↓↓↓

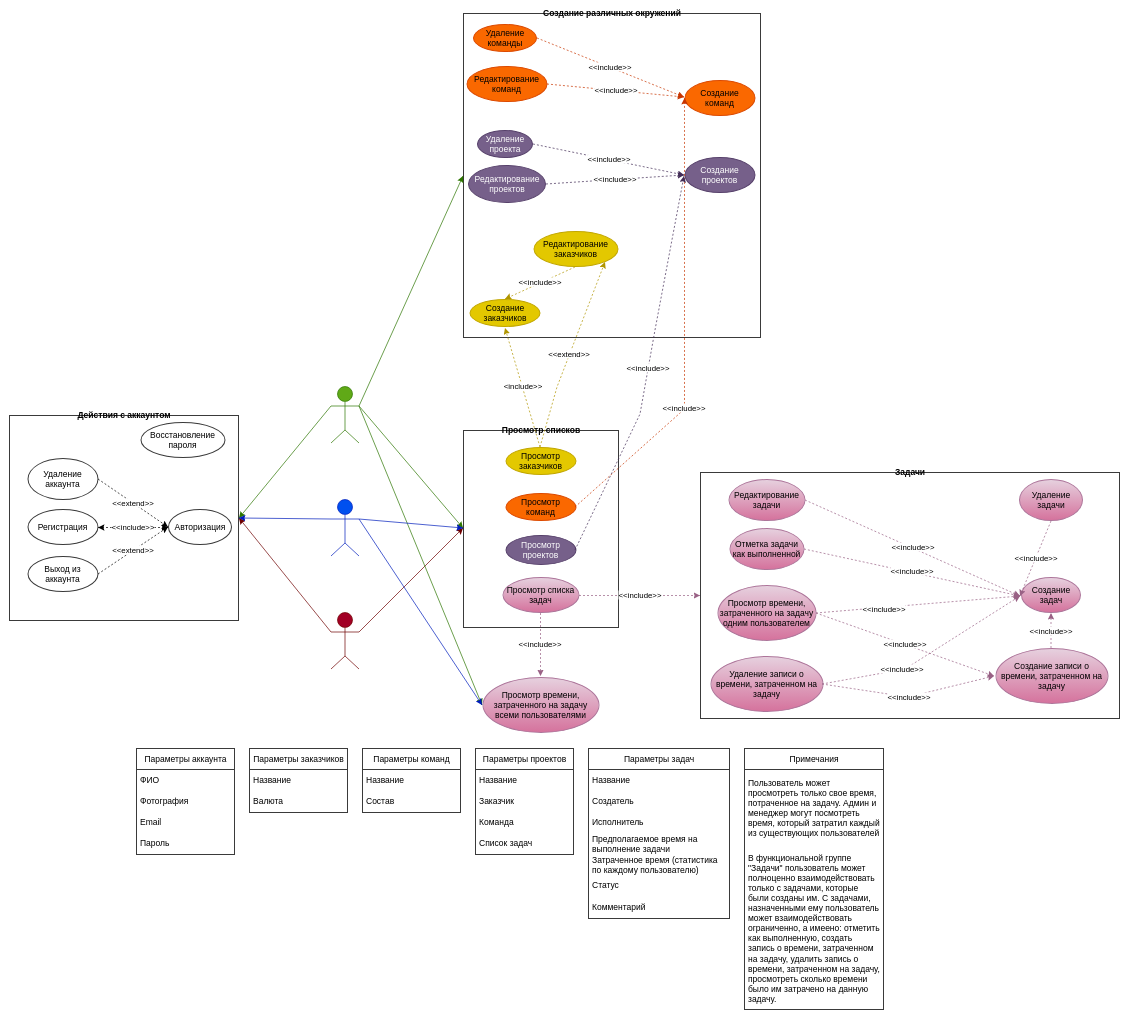
<!DOCTYPE html>
<html lang="ru">
<head>
<meta charset="utf-8">
<title>Диаграмма вариантов использования</title>
<style>
:root {
  --ink: #000; --line: #3a3a3a; --paper: #fff;
  --team: #fa6800; --team-line: #c73500; --team-edge: #dc4a00;
  --project: #76608a; --project-line: #432d57; --project-edge: #57416b;
  --client: #e3c800; --client-line: #b09500; --client-edge: #c2a700;
  --task-top: #e6d0de; --task-bottom: #d5739d; --task-line: #996185; --task-edge: #ad759a;
  --admin: #60a917; --admin-line: #2d7600;
  --manager: #0050ef; --manager-line: #001dbc;
  --user: #a20025; --user-line: #6f0000;
}
* { box-sizing: border-box; margin: 0; padding: 0; }
body { width: 1128px; height: 1018px; overflow: hidden; background: var(--paper); }
.diagram { position: relative; width: 1128px; height: 1018px; overflow: hidden; color: var(--ink); font: 8.5px/10px "Liberation Sans", Arial, sans-serif; }
.group { position: absolute; left: var(--x); top: var(--y); width: var(--w); height: var(--h); border: 1px solid var(--line); }
.group h2 { position: absolute; top: -6px; left: 0; right: 0; font-size: 8.5px; line-height: 10px; text-align: center; }
.connectors { position: absolute; inset: 0; fill: none; stroke-width: 0.7; }
.dashed { stroke-dasharray: 2 2; }
.case { position: absolute; left: var(--x); top: var(--y); width: var(--w); height: var(--h); transform: translate(-50%, -50%); display: flex; align-items: center; justify-content: center; text-align: center; white-space: nowrap; border: 1px solid var(--line); border-radius: 50%; background: var(--paper); }
.team { background: var(--team); border-color: var(--team-edge); }
.project { background: var(--project); border-color: var(--project-edge); color: var(--paper); }
.client { background: var(--client); border-color: var(--client-edge); }
.task { background: linear-gradient(var(--task-top), var(--task-bottom)); border-color: var(--task-edge); }
.relation { position: absolute; left: var(--x); top: var(--y); transform: translate(-50%, calc(-50% - 1px)); font-size: 7.8px; line-height: 9px; background: var(--paper); white-space: nowrap; }
.tables { position: absolute; left: 136px; top: 748px; display: flex; align-items: flex-start; gap: 14px; }
.table { width: 99px; border: 1px solid var(--line); }
.table h3 { height: 21px; font-size: 8.5px; font-weight: 400; line-height: 20px; text-align: center; white-space: nowrap; border-bottom: 1px solid var(--line); }
.table ul { list-style: none; }
.table li { height: 21.1px; padding: 5px 0 0 3px; white-space: nowrap; }
.table .two-line { padding-top: 1px; }
.table.wide { width: 142px; }
.table.notes { width: 140px; height: 262px; }
.notes p { padding: 8px 0 0 3px; line-height: 10.1px; white-space: nowrap; }
.notes p + p { padding-top: 14px; }
</style>
</head>
<body>
<main class="diagram">
  <section class="group" style="--x:463px;--y:13px;--w:298px;--h:325px"><h2>Создание различных окружений</h2></section>
  <section class="group" style="--x:9px;--y:415px;--w:230px;--h:206px"><h2>Действия с аккаунтом</h2></section>
  <section class="group" style="--x:463px;--y:430px;--w:156px;--h:198px"><h2>Просмотр списков</h2></section>
  <section class="group" style="--x:700px;--y:472px;--w:420px;--h:247px"><h2>Задачи</h2></section>

  <div class="case" style="--x:182.5px;--y:440px;--w:85px;--h:36px">Восстановление<br>пароля</div>
  <div class="case" style="--x:62.5px;--y:479px;--w:71px;--h:42px">Удаление<br>аккаунта</div>
  <div class="case" style="--x:62.5px;--y:527px;--w:71px;--h:36px">Регистрация</div>
  <div class="case" style="--x:62.5px;--y:574px;--w:71px;--h:36px">Выход из<br>аккаунта</div>
  <div class="case" style="--x:200px;--y:527px;--w:64px;--h:36px">Авторизация</div>

  <div class="case team" style="--x:505px;--y:38px;--w:64px;--h:28px">Удаление<br>команды</div>
  <div class="case team" style="--x:506.5px;--y:84px;--w:81px;--h:36px">Редактирование<br>команд</div>
  <div class="case team" style="--x:719.5px;--y:98px;--w:71px;--h:36px">Создание<br>команд</div>
  <div class="case project" style="--x:505px;--y:144px;--w:56px;--h:28px">Удаление<br>проекта</div>
  <div class="case project" style="--x:507px;--y:184px;--w:78px;--h:38px">Редактирование<br>проектов</div>
  <div class="case project" style="--x:719.5px;--y:175px;--w:71px;--h:36px">Создание<br>проектов</div>
  <div class="case client" style="--x:575.5px;--y:249px;--w:85px;--h:36px">Редактирование<br>заказчиков</div>
  <div class="case client" style="--x:505px;--y:313px;--w:71px;--h:28px">Создание<br>заказчиков</div>

  <div class="case client" style="--x:540.5px;--y:461px;--w:71px;--h:28px">Просмотр<br>заказчиков</div>
  <div class="case team" style="--x:540.5px;--y:507px;--w:71px;--h:28px">Просмотр<br>команд</div>
  <div class="case project" style="--x:540.5px;--y:550px;--w:71px;--h:30px">Просмотр<br>проектов</div>
  <div class="case task" style="--x:540.5px;--y:595px;--w:77px;--h:36px">Просмотр списка<br>задач</div>
  <div class="case task" style="--x:540.5px;--y:705px;--w:117px;--h:56px">Просмотр времени,<br>затраченного на задачу<br>всеми пользователями</div>

  <div class="case task" style="--x:766.5px;--y:500px;--w:77px;--h:42px">Редактирование<br>задачи</div>
  <div class="case task" style="--x:766.5px;--y:549px;--w:75px;--h:42px">Отметка задачи<br>как выполненной</div>
  <div class="case task" style="--x:766.5px;--y:613px;--w:99px;--h:56px">Просмотр времени,<br>затраченного на задачу<br>одним пользователем</div>
  <div class="case task" style="--x:766.5px;--y:684px;--w:113px;--h:56px">Удаление записи о<br>времени, затраченном на<br>задачу</div>
  <div class="case task" style="--x:1051px;--y:500px;--w:64px;--h:42px">Удаление<br>задачи</div>
  <div class="case task" style="--x:1051px;--y:595px;--w:60px;--h:36px">Создание<br>задач</div>
  <div class="case task" style="--x:1051.5px;--y:676px;--w:113px;--h:56px">Создание записи о<br>времени, затраченном на<br>задачу</div>

  <svg class="connectors" width="1128" height="1018" viewBox="0 0 1128 1018" aria-hidden="true">
    <defs>
      <path id="tip" d="M0 0L6 3L0 6L1 3Z"/>
      <g id="body"><path d="M0 8V36M-14 12H14M-14 49L0 36L14 49" fill="none"/><circle r="7.5"/></g>
      <marker id="tip-account" viewBox="0 0 6 6" markerUnits="userSpaceOnUse" markerWidth="6.5" markerHeight="6.5" refX="6" refY="3" orient="auto-start-reverse"><use href="#tip" fill="#000"/></marker>
      <marker id="tip-team" viewBox="0 0 6 6" markerUnits="userSpaceOnUse" markerWidth="6.5" markerHeight="6.5" refX="6" refY="3" orient="auto"><use href="#tip" fill="#c73500"/></marker>
      <marker id="tip-project" viewBox="0 0 6 6" markerUnits="userSpaceOnUse" markerWidth="6.5" markerHeight="6.5" refX="6" refY="3" orient="auto"><use href="#tip" fill="#432d57"/></marker>
      <marker id="tip-client" viewBox="0 0 6 6" markerUnits="userSpaceOnUse" markerWidth="6.5" markerHeight="6.5" refX="6" refY="3" orient="auto"><use href="#tip" fill="#b09500"/></marker>
      <marker id="tip-task" viewBox="0 0 6 6" markerUnits="userSpaceOnUse" markerWidth="6.5" markerHeight="6.5" refX="6" refY="3" orient="auto"><use href="#tip" fill="#996185"/></marker>
      <marker id="tip-admin" viewBox="0 0 6 6" markerUnits="userSpaceOnUse" markerWidth="6.5" markerHeight="6.5" refX="6" refY="3" orient="auto"><use href="#tip" fill="#2d7600"/></marker>
      <marker id="tip-manager" viewBox="0 0 6 6" markerUnits="userSpaceOnUse" markerWidth="6.5" markerHeight="6.5" refX="6" refY="3" orient="auto"><use href="#tip" fill="#001dbc"/></marker>
      <marker id="tip-user" viewBox="0 0 6 6" markerUnits="userSpaceOnUse" markerWidth="6.5" markerHeight="6.5" refX="6" refY="3" orient="auto"><use href="#tip" fill="#6f0000"/></marker>
    </defs>
    <g class="dashed" stroke="var(--ink)">
      <path d="M98 479L168 527" marker-end="url(#tip-account)"/>
      <path d="M98 527.5H168" marker-start="url(#tip-account)" marker-end="url(#tip-account)"/>
      <path d="M98 574L168 527" marker-end="url(#tip-account)"/>
    </g>
    <g class="dashed" stroke="var(--team-line)">
      <path d="M537 38L684 97" marker-end="url(#tip-team)"/>
      <path d="M547 84L684 97" marker-end="url(#tip-team)"/>
      <path d="M575 507L684.5 409V98" marker-end="url(#tip-team)"/>
    </g>
    <g class="dashed" stroke="var(--project-line)">
      <path d="M533 144L684 175" marker-end="url(#tip-project)"/>
      <path d="M546 184L684 175" marker-end="url(#tip-project)"/>
      <path d="M575 550L640 414L655 330L684 176" marker-end="url(#tip-project)"/>
    </g>
    <g class="dashed" stroke="var(--client-line)">
      <path d="M575 267L505 299" marker-end="url(#tip-client)"/>
      <path d="M540 447L505 328" marker-end="url(#tip-client)"/>
      <path d="M540 447L557 387L605 262" marker-end="url(#tip-client)"/>
    </g>
    <g class="dashed" stroke="var(--task-line)">
      <path d="M579 595.5H700" marker-end="url(#tip-task)"/>
      <path d="M540.5 613V676" marker-end="url(#tip-task)"/>
      <path d="M805 500L1020 596" marker-end="url(#tip-task)"/>
      <path d="M804 549L1020 596" marker-end="url(#tip-task)"/>
      <path d="M816 613L1020 596" marker-end="url(#tip-task)"/>
      <path d="M816 613L994 676" marker-end="url(#tip-task)"/>
      <path d="M822 684L905 669L1020 596" marker-end="url(#tip-task)"/>
      <path d="M822 684L908 697L994 676" marker-end="url(#tip-task)"/>
      <path d="M1051 521L1020 596" marker-end="url(#tip-task)"/>
      <path d="M1051 648V613" marker-end="url(#tip-task)"/>
    </g>
    <g stroke="var(--user-line)">
      <use href="#body" x="345" y="620" fill="var(--user)"/>
      <path d="M331 632L239 518" marker-end="url(#tip-user)"/>
      <path d="M359 632L463 528" marker-end="url(#tip-user)"/>
    </g>
    <g stroke="var(--admin-line)">
      <use href="#body" x="345" y="394" fill="var(--admin)"/>
      <path d="M331 406L239 518" marker-end="url(#tip-admin)"/>
      <path d="M359 406L463 176" marker-end="url(#tip-admin)"/>
      <path d="M359 406L463 528" marker-end="url(#tip-admin)"/>
      <path d="M359 406L482 705" marker-end="url(#tip-admin)"/>
    </g>
    <g stroke="var(--manager-line)">
      <use href="#body" x="345" y="507" fill="var(--manager)"/>
      <path d="M331 519L239 518" marker-end="url(#tip-manager)"/>
      <path d="M359 519L463 528" marker-end="url(#tip-manager)"/>
      <path d="M359 519L482 705" marker-end="url(#tip-manager)"/>
    </g>
  </svg>

  <span class="relation" style="--x:133px;--y:504px">&lt;&lt;extend&gt;&gt;</span>
  <span class="relation" style="--x:133px;--y:528px">&lt;&lt;include&gt;&gt;</span>
  <span class="relation" style="--x:133px;--y:551px">&lt;&lt;extend&gt;&gt;</span>
  <span class="relation" style="--x:610px;--y:68px">&lt;&lt;include&gt;&gt;</span>
  <span class="relation" style="--x:616px;--y:91px">&lt;&lt;include&gt;&gt;</span>
  <span class="relation" style="--x:609px;--y:160px">&lt;&lt;include&gt;&gt;</span>
  <span class="relation" style="--x:615px;--y:180px">&lt;&lt;include&gt;&gt;</span>
  <span class="relation" style="--x:540px;--y:283px">&lt;&lt;include&gt;&gt;</span>
  <span class="relation" style="--x:569px;--y:355px">&lt;&lt;extend&gt;&gt;</span>
  <span class="relation" style="--x:523px;--y:387px">&lt;include&gt;&gt;</span>
  <span class="relation" style="--x:648px;--y:369px">&lt;&lt;include&gt;&gt;</span>
  <span class="relation" style="--x:684px;--y:409px">&lt;&lt;include&gt;&gt;</span>
  <span class="relation" style="--x:640px;--y:596px">&lt;&lt;include&gt;&gt;</span>
  <span class="relation" style="--x:540px;--y:645px">&lt;&lt;include&gt;&gt;</span>
  <span class="relation" style="--x:913px;--y:548px">&lt;&lt;include&gt;&gt;</span>
  <span class="relation" style="--x:912px;--y:572px">&lt;&lt;include&gt;&gt;</span>
  <span class="relation" style="--x:884px;--y:610px">&lt;&lt;include&gt;&gt;</span>
  <span class="relation" style="--x:905px;--y:645px">&lt;&lt;include&gt;&gt;</span>
  <span class="relation" style="--x:902px;--y:670px">&lt;&lt;include&gt;&gt;</span>
  <span class="relation" style="--x:909px;--y:698px">&lt;&lt;include&gt;&gt;</span>
  <span class="relation" style="--x:1036px;--y:559px">&lt;&lt;include&gt;&gt;</span>
  <span class="relation" style="--x:1051px;--y:632px">&lt;&lt;include&gt;&gt;</span>

  <section class="tables">
    <article class="table"><h3>Параметры аккаунта</h3><ul><li>ФИО</li><li>Фотография</li><li>Email</li><li>Пароль</li></ul></article>
    <article class="table"><h3>Параметры заказчиков</h3><ul><li>Название</li><li>Валюта</li></ul></article>
    <article class="table"><h3>Параметры команд</h3><ul><li>Название</li><li>Состав</li></ul></article>
    <article class="table"><h3>Параметры проектов</h3><ul><li>Название</li><li>Заказчик</li><li>Команда</li><li>Список задач</li></ul></article>
    <article class="table wide"><h3>Параметры задач</h3><ul><li>Название</li><li>Создатель</li><li>Исполнитель</li><li class="two-line">Предполагаемое время на<br>выполнение задачи</li><li class="two-line">Затраченное время (статистика<br>по каждому пользователю)</li><li>Статус</li><li>Комментарий</li></ul></article>
    <article class="table notes"><h3>Примечания</h3>
      <p>Пользователь может<br>просмотреть только свое время,<br>потраченное на задачу. Админ и<br>менеджер могут посмотреть<br>время, который затратил каждый<br>из существующих пользователей</p>
      <p>В функциональной группе<br>"Задачи" пользователь может<br>полноценно взаимодействовать<br>только с задачами, которые<br>были созданы им. С задачами,<br>назначенными ему пользователь<br>может взаимодействовать<br>ограниченно, а имеено: отметить<br>как выполненную, создать<br>запись о времени, затраченном<br>на задачу, удалить запись о<br>времени, затраченном на задачу,<br>просмотреть сколько времени<br>было им затрачено на данную<br>задачу.</p>
    </article>
  </section>
</main>
</body>
</html>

↑↑↑

*Task description:* In how many lines of the material does the word "border" appear? Give only the number.

*Exercise response:* 9